| WORK ITEM |
The lines below starting at the line containing "61.800C241 62 238.300" and ending at the line containing "224H146C143 243 145" are to be repeated exactly, with both ends kept and nothing else added.

Records excerpted from a collection:
________________________
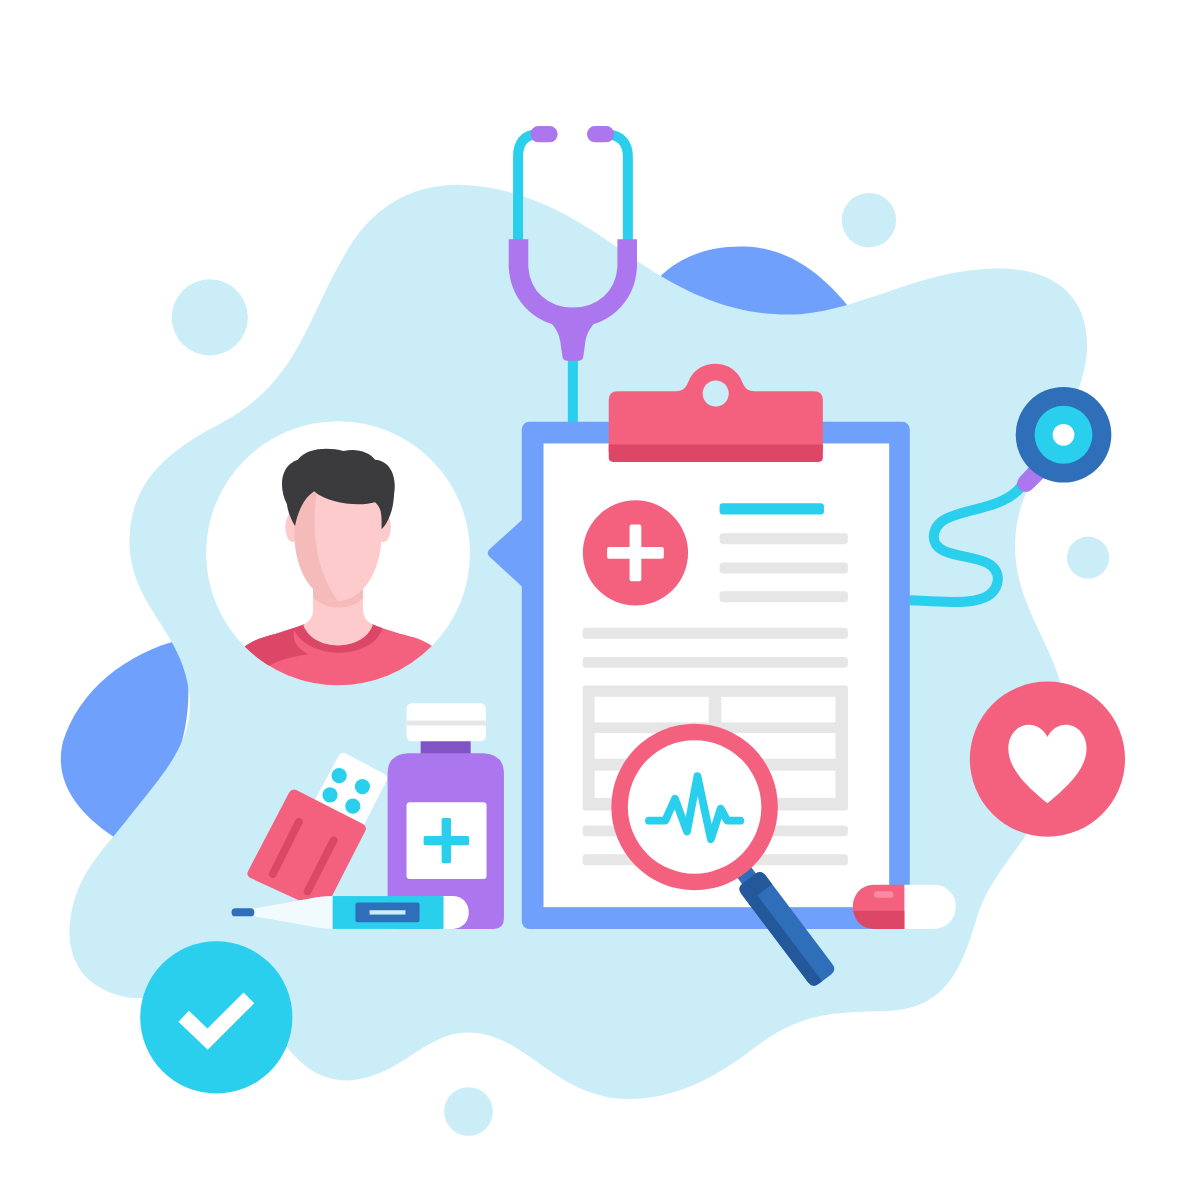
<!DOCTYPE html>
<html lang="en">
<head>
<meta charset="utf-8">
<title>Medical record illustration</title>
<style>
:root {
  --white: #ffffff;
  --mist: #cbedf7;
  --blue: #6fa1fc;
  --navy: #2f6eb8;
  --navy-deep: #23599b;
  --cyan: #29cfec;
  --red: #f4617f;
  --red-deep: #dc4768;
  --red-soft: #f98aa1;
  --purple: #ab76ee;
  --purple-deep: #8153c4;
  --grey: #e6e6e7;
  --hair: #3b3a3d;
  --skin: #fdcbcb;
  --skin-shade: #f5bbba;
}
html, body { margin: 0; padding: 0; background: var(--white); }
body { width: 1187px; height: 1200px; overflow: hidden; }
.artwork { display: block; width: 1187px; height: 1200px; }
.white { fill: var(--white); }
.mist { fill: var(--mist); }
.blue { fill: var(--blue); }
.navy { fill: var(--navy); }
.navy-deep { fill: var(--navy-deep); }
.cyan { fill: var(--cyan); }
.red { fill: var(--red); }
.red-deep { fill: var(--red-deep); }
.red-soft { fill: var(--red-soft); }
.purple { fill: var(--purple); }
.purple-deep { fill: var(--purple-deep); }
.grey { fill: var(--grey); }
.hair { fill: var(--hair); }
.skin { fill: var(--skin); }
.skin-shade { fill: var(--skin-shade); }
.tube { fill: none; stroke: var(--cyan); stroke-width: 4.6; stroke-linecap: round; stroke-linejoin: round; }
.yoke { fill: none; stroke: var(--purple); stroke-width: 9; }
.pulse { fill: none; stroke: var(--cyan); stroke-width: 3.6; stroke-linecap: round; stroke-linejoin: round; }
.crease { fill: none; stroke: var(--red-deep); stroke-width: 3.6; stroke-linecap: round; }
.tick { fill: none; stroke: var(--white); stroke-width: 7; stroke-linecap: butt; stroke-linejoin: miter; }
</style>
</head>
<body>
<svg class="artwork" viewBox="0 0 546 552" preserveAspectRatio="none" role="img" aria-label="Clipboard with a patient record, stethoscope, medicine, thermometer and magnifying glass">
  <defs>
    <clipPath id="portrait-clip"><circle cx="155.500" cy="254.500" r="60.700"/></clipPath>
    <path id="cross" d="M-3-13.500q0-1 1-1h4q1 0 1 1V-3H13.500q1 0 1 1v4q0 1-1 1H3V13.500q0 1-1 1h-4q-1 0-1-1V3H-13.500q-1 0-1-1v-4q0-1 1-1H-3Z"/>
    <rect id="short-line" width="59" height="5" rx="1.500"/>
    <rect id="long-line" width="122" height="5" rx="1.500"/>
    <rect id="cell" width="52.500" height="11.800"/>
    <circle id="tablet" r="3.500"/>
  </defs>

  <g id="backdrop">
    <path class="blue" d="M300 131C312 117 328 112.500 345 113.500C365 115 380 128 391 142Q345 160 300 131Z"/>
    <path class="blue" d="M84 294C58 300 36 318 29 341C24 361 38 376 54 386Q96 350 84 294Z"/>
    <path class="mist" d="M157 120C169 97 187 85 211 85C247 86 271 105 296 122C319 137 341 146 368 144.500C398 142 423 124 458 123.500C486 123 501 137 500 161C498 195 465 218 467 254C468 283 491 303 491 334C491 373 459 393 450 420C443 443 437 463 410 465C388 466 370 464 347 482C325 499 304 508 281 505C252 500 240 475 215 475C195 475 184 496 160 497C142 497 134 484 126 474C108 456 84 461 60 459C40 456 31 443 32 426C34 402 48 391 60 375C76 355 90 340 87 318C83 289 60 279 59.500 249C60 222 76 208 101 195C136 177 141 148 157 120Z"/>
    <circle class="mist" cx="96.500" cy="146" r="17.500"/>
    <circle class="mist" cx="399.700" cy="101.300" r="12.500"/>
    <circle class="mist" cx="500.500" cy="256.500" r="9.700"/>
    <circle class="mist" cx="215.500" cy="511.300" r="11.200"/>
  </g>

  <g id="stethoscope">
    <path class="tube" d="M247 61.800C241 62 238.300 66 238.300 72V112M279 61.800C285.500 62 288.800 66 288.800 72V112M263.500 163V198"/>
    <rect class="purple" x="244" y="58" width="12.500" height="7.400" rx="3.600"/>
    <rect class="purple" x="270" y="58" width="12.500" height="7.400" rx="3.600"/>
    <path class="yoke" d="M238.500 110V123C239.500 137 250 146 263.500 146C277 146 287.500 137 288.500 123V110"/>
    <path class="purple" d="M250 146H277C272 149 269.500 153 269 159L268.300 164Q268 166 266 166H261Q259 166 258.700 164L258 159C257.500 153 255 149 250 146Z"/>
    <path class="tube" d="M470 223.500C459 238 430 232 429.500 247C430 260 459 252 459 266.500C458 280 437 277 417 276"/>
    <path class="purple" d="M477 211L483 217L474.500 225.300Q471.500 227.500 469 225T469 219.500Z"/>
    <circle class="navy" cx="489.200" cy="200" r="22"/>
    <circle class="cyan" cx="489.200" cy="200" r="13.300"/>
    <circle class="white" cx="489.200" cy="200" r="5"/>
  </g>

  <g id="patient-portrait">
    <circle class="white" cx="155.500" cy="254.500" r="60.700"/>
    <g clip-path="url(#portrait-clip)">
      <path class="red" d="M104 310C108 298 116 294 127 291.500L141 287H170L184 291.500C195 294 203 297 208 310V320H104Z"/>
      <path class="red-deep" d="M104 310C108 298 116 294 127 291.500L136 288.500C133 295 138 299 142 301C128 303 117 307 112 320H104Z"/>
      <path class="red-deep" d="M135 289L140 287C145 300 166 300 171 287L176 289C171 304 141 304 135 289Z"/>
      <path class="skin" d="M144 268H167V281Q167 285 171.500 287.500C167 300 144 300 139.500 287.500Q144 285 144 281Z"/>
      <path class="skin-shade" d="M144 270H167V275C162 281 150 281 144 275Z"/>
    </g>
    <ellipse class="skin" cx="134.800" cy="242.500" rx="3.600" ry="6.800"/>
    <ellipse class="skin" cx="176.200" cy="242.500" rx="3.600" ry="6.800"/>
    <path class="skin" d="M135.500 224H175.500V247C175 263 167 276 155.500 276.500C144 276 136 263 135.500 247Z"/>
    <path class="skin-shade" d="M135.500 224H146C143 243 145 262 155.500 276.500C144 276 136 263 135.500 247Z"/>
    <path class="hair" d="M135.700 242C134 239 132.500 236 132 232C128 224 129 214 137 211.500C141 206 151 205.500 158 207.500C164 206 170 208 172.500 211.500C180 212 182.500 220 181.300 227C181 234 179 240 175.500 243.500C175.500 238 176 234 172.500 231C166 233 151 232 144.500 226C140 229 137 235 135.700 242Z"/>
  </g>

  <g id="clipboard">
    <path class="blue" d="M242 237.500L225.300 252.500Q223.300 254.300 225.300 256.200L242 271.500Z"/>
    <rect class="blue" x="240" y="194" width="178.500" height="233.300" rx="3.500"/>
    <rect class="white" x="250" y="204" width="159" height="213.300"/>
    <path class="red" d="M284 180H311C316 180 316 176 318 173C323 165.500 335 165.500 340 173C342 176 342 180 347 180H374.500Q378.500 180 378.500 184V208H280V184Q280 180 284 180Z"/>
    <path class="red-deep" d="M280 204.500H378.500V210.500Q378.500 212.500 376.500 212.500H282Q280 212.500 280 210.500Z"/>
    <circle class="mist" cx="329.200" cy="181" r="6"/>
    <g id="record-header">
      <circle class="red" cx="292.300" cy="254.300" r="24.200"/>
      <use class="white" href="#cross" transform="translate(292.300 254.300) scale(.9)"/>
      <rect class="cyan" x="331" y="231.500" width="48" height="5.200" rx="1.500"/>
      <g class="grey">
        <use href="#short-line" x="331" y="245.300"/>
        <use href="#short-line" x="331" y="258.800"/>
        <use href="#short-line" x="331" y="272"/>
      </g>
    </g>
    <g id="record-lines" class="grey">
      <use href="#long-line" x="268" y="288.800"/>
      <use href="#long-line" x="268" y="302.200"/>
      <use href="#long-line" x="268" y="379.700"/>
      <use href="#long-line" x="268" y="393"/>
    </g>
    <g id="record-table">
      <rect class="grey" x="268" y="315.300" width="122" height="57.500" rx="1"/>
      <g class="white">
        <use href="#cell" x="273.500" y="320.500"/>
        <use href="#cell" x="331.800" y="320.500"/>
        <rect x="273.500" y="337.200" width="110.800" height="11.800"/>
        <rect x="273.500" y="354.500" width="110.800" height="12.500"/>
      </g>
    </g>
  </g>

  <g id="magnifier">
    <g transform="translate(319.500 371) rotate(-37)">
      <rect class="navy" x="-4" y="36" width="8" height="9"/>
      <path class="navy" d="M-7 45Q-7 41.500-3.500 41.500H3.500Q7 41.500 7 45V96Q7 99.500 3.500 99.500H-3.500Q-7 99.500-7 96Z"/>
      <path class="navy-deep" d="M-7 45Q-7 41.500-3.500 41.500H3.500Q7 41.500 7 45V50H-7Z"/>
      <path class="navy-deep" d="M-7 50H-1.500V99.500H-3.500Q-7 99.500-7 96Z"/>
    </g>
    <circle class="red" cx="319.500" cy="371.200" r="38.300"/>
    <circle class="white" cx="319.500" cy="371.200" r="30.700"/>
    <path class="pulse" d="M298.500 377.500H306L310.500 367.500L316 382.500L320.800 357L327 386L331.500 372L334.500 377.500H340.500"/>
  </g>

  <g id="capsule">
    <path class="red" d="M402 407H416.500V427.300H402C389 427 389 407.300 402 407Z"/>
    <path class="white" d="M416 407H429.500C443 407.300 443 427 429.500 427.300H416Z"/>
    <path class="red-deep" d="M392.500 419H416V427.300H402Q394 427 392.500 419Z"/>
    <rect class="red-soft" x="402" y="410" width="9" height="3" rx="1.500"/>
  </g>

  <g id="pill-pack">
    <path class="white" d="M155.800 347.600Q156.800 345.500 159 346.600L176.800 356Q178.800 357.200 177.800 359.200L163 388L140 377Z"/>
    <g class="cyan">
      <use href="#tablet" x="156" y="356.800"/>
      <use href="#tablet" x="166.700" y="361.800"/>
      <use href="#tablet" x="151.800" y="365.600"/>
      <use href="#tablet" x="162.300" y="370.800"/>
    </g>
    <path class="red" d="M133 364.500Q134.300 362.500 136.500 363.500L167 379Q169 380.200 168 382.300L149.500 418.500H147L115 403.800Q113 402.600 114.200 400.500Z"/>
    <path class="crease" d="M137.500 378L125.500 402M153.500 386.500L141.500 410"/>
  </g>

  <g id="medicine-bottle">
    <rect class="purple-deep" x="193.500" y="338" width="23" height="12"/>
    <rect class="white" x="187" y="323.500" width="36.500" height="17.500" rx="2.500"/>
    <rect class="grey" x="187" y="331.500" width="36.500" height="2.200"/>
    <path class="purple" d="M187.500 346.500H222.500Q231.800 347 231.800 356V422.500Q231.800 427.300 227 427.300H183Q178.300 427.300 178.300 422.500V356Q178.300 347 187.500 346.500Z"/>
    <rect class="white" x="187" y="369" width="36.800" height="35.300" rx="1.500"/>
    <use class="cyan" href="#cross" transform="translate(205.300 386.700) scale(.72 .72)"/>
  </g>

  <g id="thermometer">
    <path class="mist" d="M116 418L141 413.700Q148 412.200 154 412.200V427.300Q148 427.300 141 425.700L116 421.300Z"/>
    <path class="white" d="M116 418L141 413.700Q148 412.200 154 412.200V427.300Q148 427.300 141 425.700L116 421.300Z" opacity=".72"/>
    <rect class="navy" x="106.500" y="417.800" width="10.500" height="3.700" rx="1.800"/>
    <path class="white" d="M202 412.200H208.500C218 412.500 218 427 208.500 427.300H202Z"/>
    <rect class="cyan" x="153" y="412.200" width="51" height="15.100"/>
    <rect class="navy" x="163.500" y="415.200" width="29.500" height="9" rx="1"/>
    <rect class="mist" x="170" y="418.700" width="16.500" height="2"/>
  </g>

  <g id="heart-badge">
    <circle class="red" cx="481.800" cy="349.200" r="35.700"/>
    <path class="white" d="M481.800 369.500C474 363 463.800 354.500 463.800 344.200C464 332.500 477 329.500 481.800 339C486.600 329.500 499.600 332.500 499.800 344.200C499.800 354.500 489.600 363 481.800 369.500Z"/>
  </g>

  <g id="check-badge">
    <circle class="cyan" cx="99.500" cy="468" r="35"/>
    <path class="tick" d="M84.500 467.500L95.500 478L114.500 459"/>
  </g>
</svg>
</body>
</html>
________________________
| ANSWER FOR THE TASK |
    <path class="tube" d="M247 61.800C241 62 238.300 66 238.300 72V112M279 61.800C285.500 62 288.800 66 288.800 72V112M263.500 163V198"/>
    <rect class="purple" x="244" y="58" width="12.500" height="7.400" rx="3.600"/>
    <rect class="purple" x="270" y="58" width="12.500" height="7.400" rx="3.600"/>
    <path class="yoke" d="M238.500 110V123C239.500 137 250 146 263.500 146C277 146 287.500 137 288.500 123V110"/>
    <path class="purple" d="M250 146H277C272 149 269.500 153 269 159L268.300 164Q268 166 266 166H261Q259 166 258.700 164L258 159C257.500 153 255 149 250 146Z"/>
    <path class="tube" d="M470 223.500C459 238 430 232 429.500 247C430 260 459 252 459 266.500C458 280 437 277 417 276"/>
    <path class="purple" d="M477 211L483 217L474.500 225.300Q471.500 227.500 469 225T469 219.500Z"/>
    <circle class="navy" cx="489.200" cy="200" r="22"/>
    <circle class="cyan" cx="489.200" cy="200" r="13.300"/>
    <circle class="white" cx="489.200" cy="200" r="5"/>
  </g>

  <g id="patient-portrait">
    <circle class="white" cx="155.500" cy="254.500" r="60.700"/>
    <g clip-path="url(#portrait-clip)">
      <path class="red" d="M104 310C108 298 116 294 127 291.500L141 287H170L184 291.500C195 294 203 297 208 310V320H104Z"/>
      <path class="red-deep" d="M104 310C108 298 116 294 127 291.500L136 288.500C133 295 138 299 142 301C128 303 117 307 112 320H104Z"/>
      <path class="red-deep" d="M135 289L140 287C145 300 166 300 171 287L176 289C171 304 141 304 135 289Z"/>
      <path class="skin" d="M144 268H167V281Q167 285 171.500 287.500C167 300 144 300 139.500 287.500Q144 285 144 281Z"/>
      <path class="skin-shade" d="M144 270H167V275C162 281 150 281 144 275Z"/>
    </g>
    <ellipse class="skin" cx="134.800" cy="242.500" rx="3.600" ry="6.800"/>
    <ellipse class="skin" cx="176.200" cy="242.500" rx="3.600" ry="6.800"/>
    <path class="skin" d="M135.500 224H175.500V247C175 263 167 276 155.500 276.500C144 276 136 263 135.500 247Z"/>
    <path class="skin-shade" d="M135.500 224H146C143 243 145 262 155.500 276.500C144 276 136 263 135.500 247Z"/>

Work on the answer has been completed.